> Task objective: Go through the data and copy each line that holds "title".

> Records for processing:
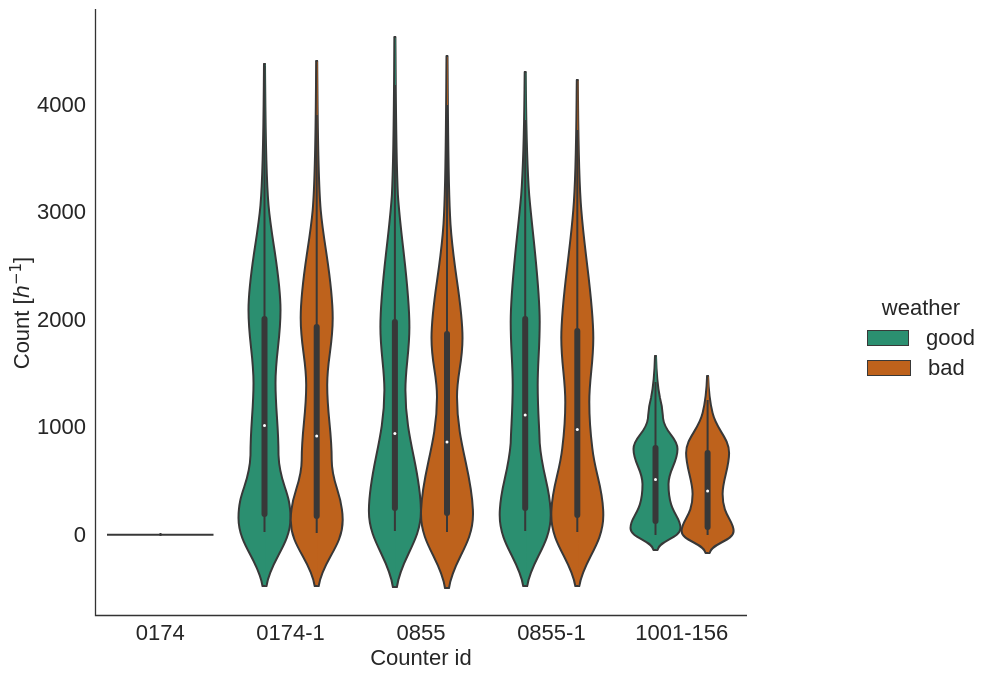
<!DOCTYPE html>
<html lang="en">
<head>
<meta charset="utf-8">
<title>Count per counter by weather</title>
<style>
:root {
  --good: #2b8f70;
  --bad: #be621c;
  --outline: #383838;
  --axis: #333333;
  --text: #262626;
  --paper: #ffffff;
}
* { box-sizing: border-box; margin: 0; padding: 0; }
body { background: var(--paper); overflow: hidden; }
.chart {
  position: relative;
  width: 995px;
  height: 680px;
  overflow: hidden;
  background: var(--paper);
  color: var(--text);
  font: 22px/26px "Liberation Sans", Arial, sans-serif;
}
.plot { position: absolute; inset: 0; display: block; }
.axis { fill: none; stroke: var(--axis); stroke-width: 1.3; }
.shape { stroke: var(--outline); stroke-width: 2; stroke-linejoin: round; }
.good { fill: var(--good); }
.bad { fill: var(--bad); }
.whisker { stroke: var(--outline); stroke-width: 2; }
.box { stroke: var(--outline); stroke-width: 6; stroke-linecap: round; }
.median { fill: var(--paper); }
.y-ticks {
  position: absolute;
  left: 20px;
  top: 51px;
  width: 66px;
  display: grid;
  grid-template-rows: repeat(5, 107.5px);
  align-items: center;
  justify-items: end;
  list-style: none;
}
.x-ticks {
  position: absolute;
  left: 95px;
  top: 620px;
  width: 652px;
  display: grid;
  grid-template-columns: repeat(5, 1fr);
  text-align: center;
  list-style: none;
}
.x-title { position: absolute; left: 95px; top: 645px; width: 652px; text-align: center; }
.y-title {
  position: absolute;
  left: -58px;
  top: 300px;
  width: 160px;
  text-align: center;
  white-space: nowrap;
  transform: rotate(-90deg);
}
.unit { font: italic 21px/26px "DejaVu Sans", sans-serif; }
.unit sup { font-style: normal; font-size: 15px; line-height: 0; vertical-align: 8px; }
.legend { position: absolute; left: 867px; top: 295px; width: 108px; }
.legend h2 { font-size: 22px; font-weight: 400; text-align: center; margin-bottom: 2px; }
.legend ul { list-style: none; }
.legend li { display: flex; align-items: center; gap: 17px; height: 30px; }
.swatch { width: 44px; height: 16px; border: 1px solid var(--outline); }
.swatch.good { background: var(--good); }
.swatch.bad { background: var(--bad); }
</style>
</head>
<body>
<main class="chart">
  <svg class="plot" width="995" height="680" viewBox="0 0 995 680" role="img" aria-label="Violin plot of hourly count for each counter, split by good and bad weather">
    <defs>
      <path id="half-0174-1-good" d="M-1 64H.5C1 120 1 170 4 205C7 240 16 275 16 310C16 340 11 355 11 383C11 410 14 425 14 455C15 485 26 490 26 518C26 545 6 560 2 586H-1"/>
      <path id="half-0174-1-bad" d="M-1 61H.5C1 120 1 175 4 210C7 245 16 280 16 318C16 346 10.500 360 10.500 385C10.500 415 15 430 15 460C15 485 26 493 26 520C26 547 6 560 2 586H-1"/>
      <path id="half-0855-good" d="M-1 37H.5C1 100 1 155 3 195C6 240 14.500 285 14.500 327C14.500 352 10.500 368 10.500 390C10.500 440 26 470 26 511C26 542 6 558 2 587H-1"/>
      <path id="half-0855-bad" d="M-1 56H.5C1 115 1 175 3 215C5 265 15.500 300 15.500 338C15.500 364 10 374 10 397C10 445 26 475 26 514C26 545 6 560 2 588H-1"/>
      <path id="half-0855-1-good" d="M-1 72H.5C1 115 1 155 4 195C8 240 14.500 285 14.500 322C14.500 348 12.500 362 12.500 385C12.500 410 14 425 14.500 443C17 475 25.500 488 25.500 515C25.500 545 6 560 2 586H-1"/>
      <path id="half-0855-1-bad" d="M-1 80H.5C1 125 1 175 4 210C8 260 16 300 16 338C16 364 12 378 12 402C12 422 13 432 15 448C18 475 26 488 26 515C26 545 6 560 2 586H-1"/>
      <path id="half-1001-156-good" d="M-1 356H.5C1 375 2 386 4.500 398C7 407 7 411 7.500 418C9 433 22 437 22 449C22 463 13 470 13 484C13 514 25 515 25 528C25 538 4 540 2 550H-1"/>
      <path id="half-1001-156-bad" d="M-1 376H.5C1 391 2 401 5 413C9 430 21.500 438 21.500 453C21.500 468 15 480 15 494C15 516 26 520 26 531C26 541 4 543 2 553H-1"/>
    </defs>

    <path class="axis" d="M95.500 9V615.500H747"/>
    <path class="whisker" d="M107 534.700H213.500"/>
    <path class="whisker" d="M160.500 533V536" stroke-width="1"/>

    <g transform="translate(264.5 0)">
      <g class="shape good"><use href="#half-0174-1-good"/><use href="#half-0174-1-good" transform="scale(-1 1)"/></g>
      <path class="whisker" d="M0 66V532"/><path class="box" d="M0 319V514"/><circle class="median" cy="425.500" r="1.500"/>
    </g>
    <g transform="translate(316.7 0)">
      <g class="shape bad"><use href="#half-0174-1-bad"/><use href="#half-0174-1-bad" transform="scale(-1 1)"/></g>
      <path class="whisker" d="M0 115V533"/><path class="box" d="M0 327V516"/><circle class="median" cy="436" r="1.500"/>
    </g>
    <g transform="translate(394.900 0)">
      <g class="shape good"><use href="#half-0855-good"/><use href="#half-0855-good" transform="scale(-1 1)"/></g>
      <path class="whisker" d="M0 85V531"/><path class="box" d="M0 322V508"/><circle class="median" cy="433.500" r="1.500"/>
    </g>
    <g transform="translate(447 0)">
      <g class="shape bad"><use href="#half-0855-bad"/><use href="#half-0855-bad" transform="scale(-1 1)"/></g>
      <path class="whisker" d="M0 105V532"/><path class="box" d="M0 334V513"/><circle class="median" cy="442" r="1.500"/>
    </g>
    <g transform="translate(525.2 0)">
      <g class="shape good"><use href="#half-0855-1-good"/><use href="#half-0855-1-good" transform="scale(-1 1)"/></g>
      <path class="whisker" d="M0 120V531"/><path class="box" d="M0 319V508"/><circle class="median" cy="415" r="1.500"/>
    </g>
    <g transform="translate(577.3 0)">
      <g class="shape bad"><use href="#half-0855-1-bad"/><use href="#half-0855-1-bad" transform="scale(-1 1)"/></g>
      <path class="whisker" d="M0 130V532"/><path class="box" d="M0 331V515"/><circle class="median" cy="429.500" r="1.500"/>
    </g>
    <g transform="translate(655.5 0)">
      <g class="shape good"><use href="#half-1001-156-good"/><use href="#half-1001-156-good" transform="scale(-1 1)"/></g>
      <path class="whisker" d="M0 382V535"/><path class="box" d="M0 448V521"/><circle class="median" cy="479.500" r="1.500"/>
    </g>
    <g transform="translate(707.6 0)">
      <g class="shape bad"><use href="#half-1001-156-bad"/><use href="#half-1001-156-bad" transform="scale(-1 1)"/></g>
      <path class="whisker" d="M0 400V535"/><path class="box" d="M0 453V527"/><circle class="median" cy="491" r="1.500"/>
    </g>
  </svg>

  <ul class="y-ticks">
    <li>4000</li><li>3000</li><li>2000</li><li>1000</li><li>0</li>
  </ul>
  <p class="y-title">Count [<span class="unit">h<sup>−1</sup></span>]</p>

  <ul class="x-ticks">
    <li>0174</li><li>0174-1</li><li>0855</li><li>0855-1</li><li>1001-156</li>
  </ul>
  <p class="x-title">Counter id</p>

  <aside class="legend">
    <h2>weather</h2>
    <ul>
      <li><span class="swatch good"></span>good</li>
      <li><span class="swatch bad"></span>bad</li>
    </ul>
  </aside>
</main>
</body>
</html>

> Reply:
<title>Count per counter by weather</title>
.x-title { position: absolute; left: 95px; top: 645px; width: 652px; text-align: center; }
.y-title {
  <p class="y-title">Count [<span class="unit">h<sup>−1</sup></span>]</p>
  <p class="x-title">Counter id</p>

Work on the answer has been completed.